1. What is a ‘trustafarian’?  Evaluate the authority of the source you used to locate this definition.

The Oxford English Dictionary defines ‘trustafarian’ as: A wealthy young (white) person with a bohemian lifestyle, typically one who adopts aspects of the appearance and culture of other ethnic groups (esp. Rastafarians) and lives in or frequents a fashionable, multicultural area. Freq. mildly derogatory. Also as adj.

I first tried the slang dictionary on UICU’s library’s website, but found no results. Since I expect OED to have almost every word and impeccable accuracy, I went there. I like that it defined this word, gave sample sentences and states that it’s somewhat derogatory, which helps a patron understand its use more completely.

“Trustafarian, n. (and adj.)”. OED Online. Oxford: Oxford University Press. 2013. Web. (accessed on February 3, 2014)

2. What is samizdat literature?  Where did the term come from?  When was it first used in the English language? Where was it first used?

According to the Oxford English Dictionary, samizdat literature is: The clandestine or illegal copying and distribution of literature (orig. and chiefly in the U.S.S.R.); an ‘underground press’; a text or texts produced by this. Also transf. and attrib. or as adj. Phr. in samizdat, in this form of publication.

Samizdat comes from Russian and was first used in 1967 in The London Times as shown below:
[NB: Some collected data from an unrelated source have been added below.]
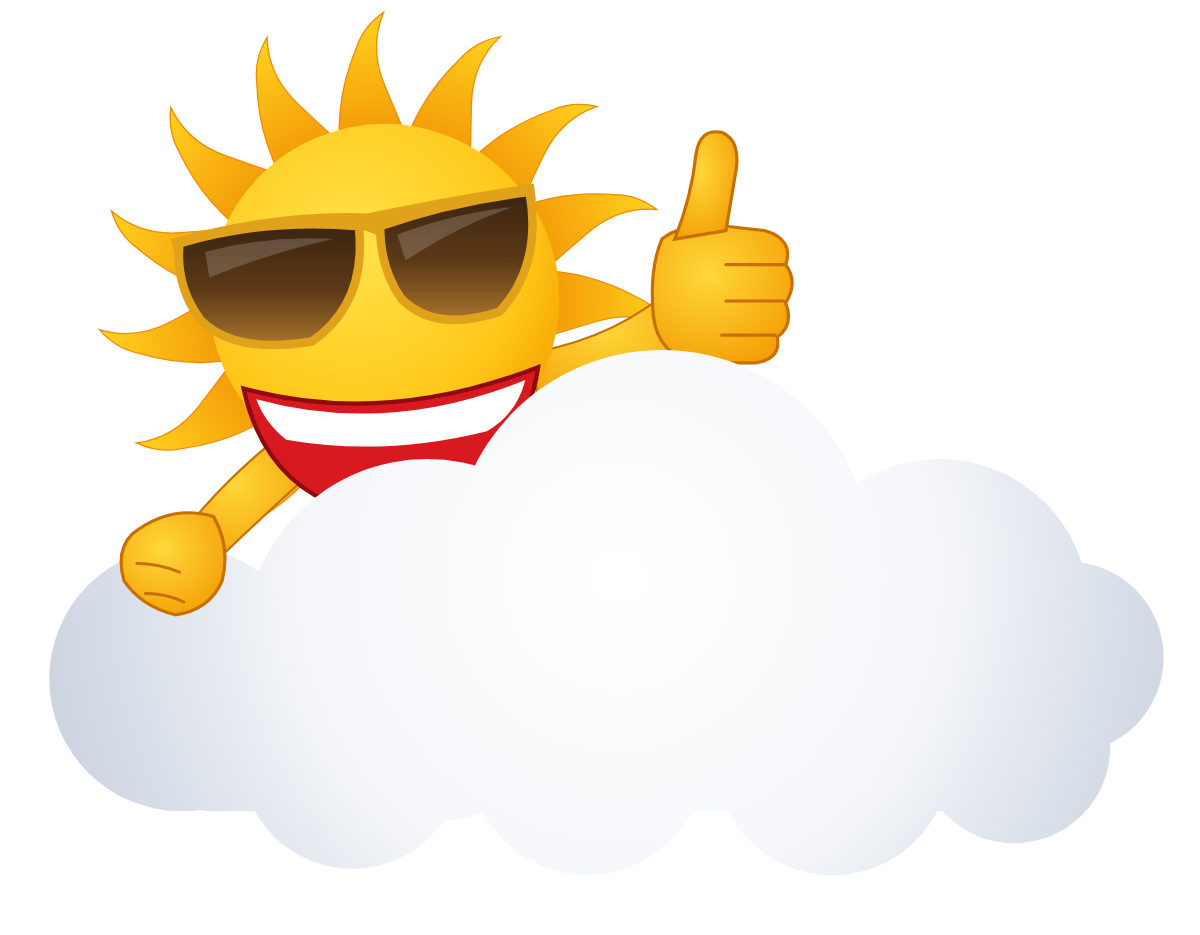
<!DOCTYPE html>
<html lang="en">
<head>
<meta charset="utf-8">
<title>Sunny Mascot Over Cloud</title>
<style>
  :root {
    --page-bg: #ffffff;
    --sun-core: #ffe34a;
    --sun-edge: #f5a300;
    --ray-light: #ffd21f;
    --ray-deep: #f08a00;
    --skin-light: #ffd83a;
    --skin-shade: #f29a00;
    --lens-top: #3a2410;
    --lens-bottom: #a8732e;
    --frame-gold: #e0a21a;
    --mouth-red: #d8191f;
    --mouth-dark: #8f0a0e;
    --tooth-white: #ffffff;
    --cloud-white: #ffffff;
    --cloud-shade: #cdd5e1;
    --outline: #c96f00;
  }
  html, body {
    margin: 0;
    padding: 0;
    width: 1200px;
    height: 935px;
    overflow: hidden;
    background: var(--page-bg);
  }
  .artboard {
    display: block;
    width: 1200px;
    height: 935px;
  }
</style>
</head>
<body>
<svg class="artboard" viewBox="0 0 562 438" width="1200" height="935" role="img" aria-label="Smiling sun in sunglasses giving a thumbs up behind a white cloud">
  <defs>
    <radialGradient id="sunFace" cx="0.4" cy="0.35" r="0.7">
      <stop offset="0" stop-color="var(--sun-core)"/>
      <stop offset="0.7" stop-color="#ffc81a"/>
      <stop offset="1" stop-color="var(--sun-edge)"/>
    </radialGradient>
    <linearGradient id="rayFill" x1="0" y1="1" x2="0" y2="0">
      <stop offset="0" stop-color="var(--ray-deep)"/>
      <stop offset="1" stop-color="var(--ray-light)"/>
    </linearGradient>
    <linearGradient id="lensFill" x1="0" y1="0" x2="0" y2="1">
      <stop offset="0" stop-color="var(--lens-top)"/>
      <stop offset="0.55" stop-color="#5d3a17"/>
      <stop offset="1" stop-color="var(--lens-bottom)"/>
    </linearGradient>
    <radialGradient id="skinFill" cx="0.4" cy="0.35" r="0.8">
      <stop offset="0" stop-color="var(--skin-light)"/>
      <stop offset="1" stop-color="var(--skin-shade)"/>
    </radialGradient>
    <radialGradient id="cloudShade" gradientUnits="userSpaceOnUse" cx="290" cy="270" r="270">
      <stop offset="0" stop-color="var(--cloud-white)"/>
      <stop offset="0.55" stop-color="#f5f7fa"/>
      <stop offset="1" stop-color="var(--cloud-shade)"/>
    </radialGradient>
    <path id="sunRay" d="M165,80 Q161,50 175,22 Q179,12 189,6 Q181,22 187,40 Q193,58 201,80 Z" fill="url(#rayFill)" stroke="var(--ray-deep)" stroke-width="0.6"/>
  </defs>

  <g class="sun">
    <g class="sun-rays">
      <use href="#sunRay" transform="rotate(-100 180 140)"/>
      <use href="#sunRay" transform="rotate(-76 180 140)"/>
      <use href="#sunRay" transform="rotate(-52 180 140)"/>
      <use href="#sunRay" transform="rotate(-28 180 140)"/>
      <use href="#sunRay" transform="rotate(-4 180 140)"/>
      <use href="#sunRay" transform="rotate(20 180 140)"/>
      <use href="#sunRay" transform="rotate(44 180 140)"/>
      <use href="#sunRay" transform="rotate(68 180 140)"/>
      <use href="#sunRay" transform="rotate(92 180 140)"/>
      <use href="#sunRay" transform="rotate(-124 180 140)"/>
      <use href="#sunRay" transform="rotate(-148 180 140)"/>
    </g>

    <path class="arm-right" d="M250,165 Q290,158 318,132 L332,150 Q298,184 252,192 Z" fill="url(#skinFill)" stroke="var(--outline)" stroke-width="1"/>
    <path class="arm-left" d="M130,205 Q105,225 85,250 L100,264 Q125,240 145,222 Z" fill="url(#skinFill)" stroke="var(--outline)" stroke-width="1"/>

    <circle class="sun-face" cx="180" cy="140" r="82" fill="url(#sunFace)"/>

    <g class="smile">
      <path class="mouth" d="M114,182 Q180,200 252,172 Q244,228 180,242 Q126,236 114,182 Z" fill="var(--mouth-red)" stroke="var(--mouth-dark)" stroke-width="2"/>
      <path class="teeth" d="M120,187 Q182,204 246,178 Q242,194 228,202 Q180,214 134,206 Q124,198 120,187 Z" fill="var(--tooth-white)"/>
    </g>

    <g class="sunglasses">
      <path class="frame-bridge" d="M80,112 Q130,98 172,100 Q210,92 250,86 L251,94 Q210,100 176,110 Q168,106 162,108 Q120,106 82,120 Z" fill="var(--frame-gold)"/>
      <path class="lens-left" d="M84,114 Q124,102 168,106 Q172,142 146,160 Q110,166 94,150 Q82,134 84,114 Z" fill="url(#lensFill)" stroke="var(--frame-gold)" stroke-width="4"/>
      <path class="lens-right" d="M178,106 Q212,94 248,90 Q254,124 234,146 Q204,156 188,140 Q178,126 178,106 Z" fill="url(#lensFill)" stroke="var(--frame-gold)" stroke-width="4"/>
      <path class="lens-glint" d="M96,118 Q126,110 156,112 Q128,118 98,130 Z" fill="#ffffff" opacity="0.18"/>
      <path class="lens-glint" d="M186,110 Q212,100 240,97 Q214,106 190,122 Z" fill="#ffffff" opacity="0.18"/>
    </g>

    <g class="thumbs-up-hand">
      <path class="fist" d="M310,112 Q320,104 340,106 L358,108 Q372,112 368,124 Q374,132 368,142 Q372,152 364,158 Q366,168 354,170 L326,170 Q308,166 306,148 Q304,126 310,112 Z" fill="url(#skinFill)" stroke="var(--outline)" stroke-width="1.5"/>
      <path class="thumb" d="M316,112 Q324,92 326,72 Q328,60 338,62 Q348,66 344,84 L340,108 Z" fill="url(#skinFill)" stroke="var(--outline)" stroke-width="1.5"/>
      <path class="finger-lines" d="M340,124 L367,124 M340,141 L367,141 M338,157 L363,157" fill="none" stroke="var(--outline)" stroke-width="1.5" stroke-linecap="round"/>
    </g>
  </g>

  <g class="cloud" fill="url(#cloudShade)">
    <circle cx="85" cy="318" r="62"/>
    <circle cx="200" cy="300" r="85"/>
    <circle cx="310" cy="262" r="98"/>
    <circle cx="440" cy="285" r="70"/>
    <circle cx="500" cy="308" r="45"/>
    <circle cx="165" cy="355" r="52"/>
    <circle cx="275" cy="355" r="55"/>
    <circle cx="390" cy="355" r="55"/>
    <circle cx="475" cy="350" r="45"/>
    <rect x="60" y="300" width="440" height="80" rx="40"/>
  </g>

  <g class="gripping-hand">
    <path class="palm" d="M62,250 Q80,236 100,242 Q108,256 104,272 Q98,286 82,288 Q66,284 58,272 Q54,258 62,250 Z" fill="url(#skinFill)" stroke="var(--outline)" stroke-width="1.5"/>
    <path class="finger-lines" d="M64,264 Q74,264 84,268 M68,278 Q78,278 86,282" fill="none" stroke="var(--outline)" stroke-width="1.4" stroke-linecap="round"/>
  </g>
</svg>
</body>
</html>
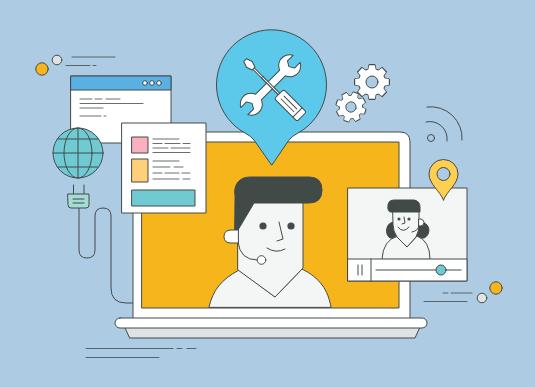
<!DOCTYPE html>
<html lang="en">
<head>
<meta charset="utf-8">
<title>Online technical support</title>
<style>
:root {
  --sky: #adcce3;
  --ink: #434b4d;
  --white: #ffffff;
  --paper: #f4f5f5;
  --grey: #dfe3e4;
  --amber: #f6b51b;
  --gold: #ffd04f;
  --cyan: #5cc8ea;
  --bar: #58b0e3;
  --teal: #70cad2;
  --mint: #a5dcd3;
  --pink: #fbb0bd;
  --peach: #ffd07a;
  --hair: #414a46;
}
html, body { margin: 0; height: 100%; overflow: hidden; background: var(--sky); }
svg { display: block; width: 535px; height: 387px; }
.outlined { stroke: var(--ink); stroke-width: 1; stroke-linejoin: round; stroke-linecap: round; }
.line { fill: none; }
.white { fill: var(--white); }
.paper { fill: var(--paper); }
.grey { fill: var(--grey); }
.amber { fill: var(--amber); }
.gold { fill: var(--gold); }
.cyan { fill: var(--cyan); }
.bar { fill: var(--bar); }
.teal { fill: var(--teal); }
.mint { fill: var(--mint); }
.pink { fill: var(--pink); }
.peach { fill: var(--peach); }
.hair { fill: var(--hair); }
.sky { fill: var(--sky); }
.ink { fill: var(--ink); stroke: none; }
.gear-edge { fill: var(--ink); stroke: var(--ink); stroke-width: 1; }
.gear-face { fill: var(--white); stroke: var(--white); stroke-width: 0; }
.text-line { fill: none; stroke-width: .8; }
</style>
</head>
<body>
<svg viewBox="0 0 535 387" role="img" aria-label="Support agent with headset on a laptop screen, surrounded by tools, documents and a video call">
  <defs>
    <g id="gear-shape">
      <circle r="13.5"/>
      <g id="gear-teeth">
        <path id="gear-bar" d="M-3-17.5H3L4-12V12L3 17.5H-3L-4 12V-12Z"/>
        <use href="#gear-bar" transform="rotate(45)"/>
        <use href="#gear-bar" transform="rotate(90)"/>
        <use href="#gear-bar" transform="rotate(135)"/>
      </g>
    </g>
    <g id="gear">
      <use href="#gear-shape" class="gear-edge"/>
      <use href="#gear-shape" class="gear-face" transform="scale(.96)"/>
      <circle r="6" class="sky outlined"/>
    </g>
    <path id="wrench" d="M-4-17V17C-9 19-12 24-11 29Q-10 34-5 37V29L0 26L5 29V37Q10 34 11 29C12 24 9 19 4 17V-17C9-19 12-24 11-29Q10-34 5-37V-29L0-26L-5-29V-37Q-10-34-11-29C-12-24-9-19-4-17Z"/>
  </defs>

  <rect width="535" height="387" class="sky"/>

  <g id="accents" class="outlined">
    <path class="text-line" d="M72 57H115M66 65.5H90M93 65.5H96M86 348.500H173M177 348.500H182M187 348.500H196M86 357.500H159M443 293H448M451 293H472M424 301.500H467"/>
    <circle class="amber" cx="42" cy="69" r="6.200"/>
    <circle class="grey" cx="57" cy="60" r="4.800"/>
    <circle class="amber" cx="496" cy="288" r="6.200"/>
    <circle class="grey" cx="482" cy="298" r="4.800"/>
  </g>

  <g id="power-cable" class="outlined">
    <path class="line" d="M79 208V250Q79 258 87 258T95 250V216Q95 208 103 208T111 216V288Q111 303 126 303H134"/>
    <path class="line" d="M73.500 185V194M84 185V194"/>
    <path class="mint" d="M68 194H89V205Q89 208 86 208H71Q68 208 68 205Z"/>
    <path class="line" d="M73 199H84M73 203H84"/>
  </g>

  <g id="laptop" class="outlined">
    <path class="white" d="M133 319V142Q133 132 143 132H400Q410 132 410 142V319Z"/>
    <rect class="amber" x="142" y="142" width="257" height="166"/>
    <path class="grey" d="M125 327H420L415 338H130Z"/>
    <rect class="white" x="115" y="318" width="312" height="10" rx="5"/>
  </g>

  <g id="agent" class="outlined">
    <path class="paper" d="M209 307C213 290 221 280 239 270L275 297L302 269C320 278 328 290 331 307Z"/>
    <path class="paper" d="M238 200H303V268L275 297L238 270Z"/>
    <path class="hair" d="M235 196C233 184 240 177 250 177H309Q322 177 322 190T309 203H254L238 230H235Z"/>
    <path class="line" d="M238 208V231M238 242Q240 260 257 260"/>
    <path class="white" d="M238 230H231Q224 230 224 236.500T231 243H238Z"/>
    <circle class="white" cx="261.500" cy="260" r="4.300"/>
    <circle class="ink" cx="263" cy="226" r="3.600"/>
    <circle class="ink" cx="291" cy="226" r="3.600"/>
    <path class="line" d="M279 222L283 239L277 241M267 248Q276 254 285 249"/>
  </g>

  <g id="browser-window" class="outlined">
    <rect class="white" x="71" y="76" width="100" height="67"/>
    <rect class="bar" x="71" y="76" width="100" height="14"/>
    <g class="white">
      <circle cx="145" cy="83" r="2.300"/>
      <circle cx="152" cy="83" r="2.300"/>
      <circle cx="159" cy="83" r="2.300"/>
    </g>
    <path class="text-line" d="M80 99H92M95 99H102M106 99H120M80 103.500H143M80 108H103M80 116H101M104 116H106"/>
  </g>

  <g id="globe" class="outlined">
    <circle class="teal" cx="78" cy="153" r="25"/>
    <ellipse class="line" cx="78" cy="153" rx="14" ry="25"/>
    <path class="line" d="M78 128V178M53 153H103M58 139H98M58 167H98"/>
  </g>

  <g id="document" class="outlined">
    <rect class="white" x="122" y="123" width="84" height="90"/>
    <rect class="pink" x="132" y="137" width="16" height="16"/>
    <rect class="peach" x="132" y="159" width="16" height="23"/>
    <rect class="teal" x="132" y="190" width="63" height="16"/>
    <path class="text-line" d="M153 139H179M153 143.500H162M165 143.500H180M183 143.500H190M153 148H168M171 148H190M153 152.500H190M153 161H179M153 167H170M174 167H183M153 173H162M165 173H179M182 173H190M153 179H179M183 179H190"/>
  </g>

  <g id="service-marker" class="outlined">
    <path class="cyan" d="M271.500 165L254 140Q251 136 245 133A55 55 0 1 1 298 133Q292 136 289 140Z"/>
    <g id="screwdriver" class="white" transform="translate(272 87) rotate(-45)">
      <rect x="-1" y="-28" width="2" height="40"/>
      <path d="M-2-38H2L4-32L2-26H-2L-4-32Z"/>
    </g>
    <use href="#wrench" class="white" transform="translate(270.500 85) rotate(45)"/>
    <g id="screwdriver-handle" class="white" transform="translate(272 87) rotate(-45)">
      <path d="M-1-14H1V10H-1Z"/>
      <rect x="-6.500" y="10" width="13" height="32" rx="2"/>
      <path class="line" d="M-2 15V33M2 15V33M-6.500 36H6.500"/>
    </g>
  </g>

  <g id="settings">
    <use href="#gear" transform="translate(372 82)"/>
    <use href="#gear" transform="translate(351 107) rotate(18) scale(.86)"/>
  </g>

  <g id="signal" class="outlined">
    <circle class="line" cx="431" cy="138" r="3.500"/>
    <path class="line" d="M426 122A17 17 0 0 1 447 141M427 107A31 31 0 0 1 462 140"/>
  </g>

  <g id="video-call" class="outlined">
    <rect class="paper" x="348" y="188" width="119" height="93"/>
    <g id="caller">
      <path class="hair" d="M394 222C386 222 384 234 390 238H424C431 235 431 223 421 222Z"/>
      <path class="paper" d="M382 259Q383 240 398 236L407 247L417 236Q430 241 430 259Z"/>
      <path class="paper" d="M393 209H419V225Q419 231 416 237L407 247L397 237Q393 231 393 225Z"/>
      <path class="hair" d="M388 208Q387 200 394 200H414Q420 201 420 207V212H391Q388 212 388 208Z"/>
      <path class="white" d="M419 219H421Q424 220 424 222.500T421 226H419Z"/>
      <circle class="ink" cx="399" cy="219" r="1.600"/>
      <circle class="ink" cx="409" cy="219" r="1.600"/>
      <path class="line" d="M404 217L405 223L402 224M398 227Q403 234 409 227M419 226Q418 231 412 232"/>
    </g>
    <rect class="white" x="348" y="259" width="119" height="22"/>
    <path class="line" d="M358 265V275M362 265V275M371 259V281M376 270H461"/>
    <circle class="teal" cx="441" cy="270" r="5"/>
  </g>

  <g id="location-pin" class="outlined">
    <path class="gold" d="M443.500 200C440 191 429 184 429 174A14.500 14.500 0 0 1 458 174C458 184 447 191 443.500 200Z"/>
    <circle class="sky" cx="443.500" cy="174" r="6.500"/>
  </g>
</svg>
</body>
</html>
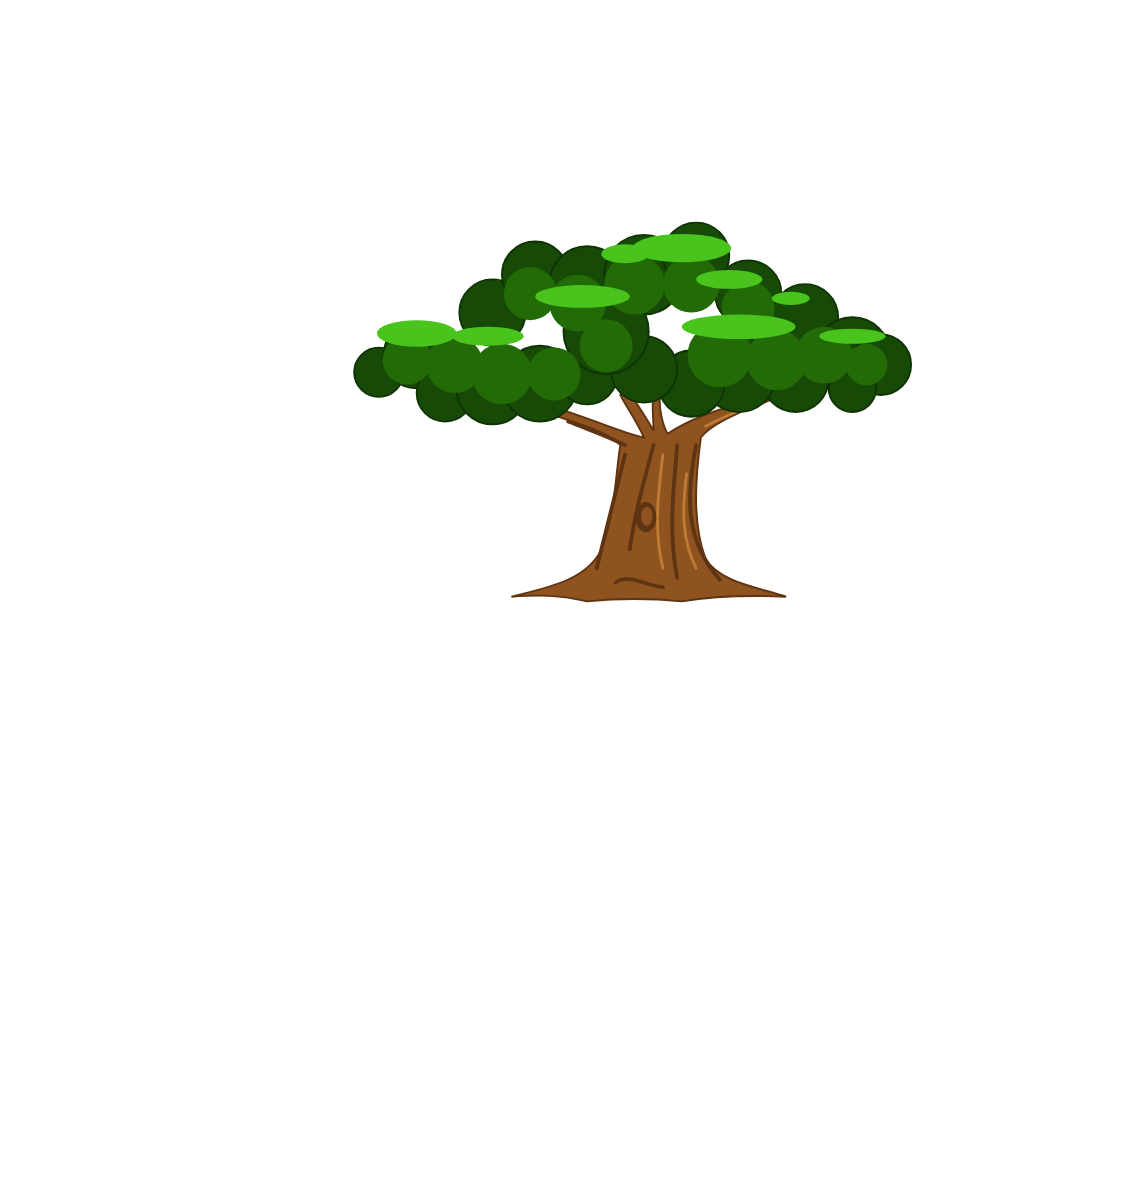
<!DOCTYPE html>
<html lang="en">
<head>
<meta charset="utf-8">
<title>Old Tree</title>
<style>
  :root {
    --paper: #ffffff;
    --leaf-shadow: #174a06;
    --leaf-mid: #236b07;
    --leaf-light: #48c41c;
    --leaf-edge: #0f3303;
    --bark: #8e531f;
    --bark-dark: #5e3412;
    --bark-light: #c07a35;
  }
  html, body { margin: 0; padding: 0; overflow: hidden; background: var(--paper); }
  .canvas { width: 1127px; height: 1200px; position: relative; overflow: hidden; background: var(--paper); }
  .canvas svg { display: block; }
  .foliage-shadow { fill: var(--leaf-shadow); stroke: var(--leaf-edge); stroke-width: 2; }
  .foliage-mid { fill: var(--leaf-mid); }
  .foliage-light { fill: var(--leaf-light); }
  .bark { fill: var(--bark); stroke: var(--bark-dark); stroke-width: 2; }
  .bark-groove { fill: none; stroke: var(--bark-dark); stroke-width: 4; stroke-linecap: round; }
  .bark-shine { fill: none; stroke: var(--bark-light); stroke-width: 3; stroke-linecap: round; }
</style>
</head>
<body>
<main class="canvas">
<svg width="1127" height="1200" viewBox="0 0 1190 1267" preserveAspectRatio="none" role="img" aria-label="Illustrated broad-crowned tree">
  <g class="trunk">
    <path class="bark" d="M540,630 C580,620 620,612 635,580 C650,540 650,500 655,470 C640,455 610,447 580,437 L590,432 C620,440 650,455 680,462 C670,440 660,428 655,417 L665,415 C675,430 685,445 690,455 C690,440 688,427 690,415 L697,415 C695,430 700,450 705,458 C730,440 770,428 810,418 L812,423 C780,435 750,448 740,462 C735,500 730,550 745,590 C760,615 800,620 830,630 C780,628 750,630 720,635 C690,632 650,632 620,635 C590,628 570,628 540,630Z"/>
    <path class="bark-groove" d="M660,480 C650,520 640,560 630,600 M690,470 C680,510 670,540 665,580 M715,470 C712,510 705,560 715,610 M735,470 C725,520 722,570 760,612 M600,445 C625,455 645,462 660,470 M650,615 C665,605 680,618 700,620"/>
    <path class="bark-shine" d="M700,480 C695,520 690,560 700,600 M725,500 C720,540 720,570 735,600 M745,450 C770,437 790,430 808,421"/>
    <ellipse cx="682" cy="546" rx="11" ry="16" fill="var(--bark-dark)"/>
    <ellipse cx="683" cy="545" rx="6" ry="10" fill="var(--bark)"/>
  </g>
  <g class="crown">
    <g class="foliage-shadow">
      <circle cx="400" cy="393" r="26"/><circle cx="440" cy="375" r="35"/><circle cx="470" cy="415" r="30"/>
      <circle cx="520" cy="410" r="38"/><circle cx="570" cy="405" r="40"/><circle cx="620" cy="395" r="32"/>
      <circle cx="520" cy="330" r="35"/><circle cx="565" cy="290" r="35"/><circle cx="620" cy="300" r="40"/>
      <circle cx="680" cy="290" r="42"/><circle cx="735" cy="270" r="35"/><circle cx="790" cy="310" r="35"/>
      <circle cx="850" cy="335" r="35"/><circle cx="900" cy="375" r="40"/><circle cx="930" cy="385" r="32"/>
      <circle cx="900" cy="410" r="25"/><circle cx="840" cy="400" r="35"/><circle cx="780" cy="395" r="40"/>
      <circle cx="730" cy="405" r="35"/><circle cx="680" cy="390" r="35"/><circle cx="640" cy="350" r="45"/>
    </g>
    <g class="foliage-mid">
      <circle cx="430" cy="380" r="26"/><circle cx="480" cy="385" r="30"/><circle cx="530" cy="395" r="32"/>
      <circle cx="585" cy="395" r="28"/><circle cx="560" cy="310" r="28"/><circle cx="610" cy="320" r="30"/>
      <circle cx="670" cy="300" r="32"/><circle cx="730" cy="300" r="30"/><circle cx="790" cy="325" r="28"/>
      <circle cx="760" cy="375" r="34"/><circle cx="820" cy="380" r="32"/><circle cx="870" cy="375" r="30"/>
      <circle cx="915" cy="385" r="22"/><circle cx="640" cy="365" r="28"/>
    </g>
    <g class="foliage-light">
      <ellipse cx="440" cy="352" rx="42" ry="14"/><ellipse cx="515" cy="355" rx="38" ry="10"/>
      <ellipse cx="615" cy="313" rx="50" ry="12"/><ellipse cx="720" cy="262" rx="52" ry="15"/>
      <ellipse cx="660" cy="268" rx="25" ry="10"/><ellipse cx="770" cy="295" rx="35" ry="10"/>
      <ellipse cx="780" cy="345" rx="60" ry="13"/><ellipse cx="900" cy="355" rx="35" ry="8"/>
      <ellipse cx="835" cy="315" rx="20" ry="7"/>
    </g>
  </g>
</svg>
</main>
</body>
</html>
1967   Times 6 Nov. (Russia Suppl.) p. xxii/4   A vast and newly educated [Soviet] population..do not pass around the precious samizdat (unpublished) manuscripts.

Since the question asked for etymological information, I immediately went to the OED, which I learned to use as an undergraduate. It’s a favorite dictionary of mine and well known for its etymology.

“Samizdat, n.”. OED Online.</cite Oxford: Oxford University Press. 2013. (accessed February 1, 2014).

3. What does IMHO stand for?  Does it have multiple meanings?
According to several dictionaries IMHO stands for “in my humble opinion.” Gale Virtual Reference offers more terms:

Idiots Manage High Office
I Make Humungous Overstatements
Inane Marketing Hold-Over
In My Honest Opinion
In My Humble Opinion [Internet language] [Computer science]

Internet Media House
Inventory of Mental Health Organizations [Department of Health and Human Services] (GFGA)

I searched Credo and found Webster’s New World & Trade Computer Dictionary had a definition. Since “Webster’s” is a name that is no longer copyright protected I wasn’t sure of the source’s credibility, but I was curious about a dictionary of computer terms. Since the patron wondered about multiple meanings I wanted to insure I found all possibilities. Gale Virtual Reference, which I found through Credo and therefore trust, offered a number of meanings, which should satisfy the patron.

“IMHO.” Acronyms, Initialisms & Abbreviations Dictionary.  Ed. Kristin B. Mallegg. 44th ed. Vol. 2. Detroit: Gale, 2011. Gale Virtual Reference Library. Web. (accessed February 3, 2014.)

“IMHO.” In Webster’s New World & Trade; Computer Dictionary. Hoboken: Wiley, 2003. Web. (accessed February 3, 2014.)

4. What can you tell me about onychotillomania?

According to American Heritage Medical Dictionary, which I accessed through yourdictionary.com, it’s a noun referring to “a tendency to pick at the fingernails or toenails.” Stedman’s Medical Dictionary confirmed this definition and added that it’s derived from Greek.

Since the term sounds psychological, I consulted a medical dictionary. First I tried Yourdictionary.com because I have never used it and I want to investigate as many sources as possible during this course. While I got a short definition, I wasn’t sure of Yourdictionary.com so I accessed the ebook version of Stedman’s Medical dictionary through UICU’s library. I trust that they offer an accurate medical dictionary.

“Onychotillomania. (n.d.). American Heritage Medical Dictionary. Web. n.d.[accessed February 3rd, 2014].

“Onychotillomania.” Stedman’s Medical Dictionary, 28th Ed. Stedman, Thomas Lathrop. Philadelphia : Lippincott Williams & Wilkins. 2003. Web. [accessed February 3rd, 2014].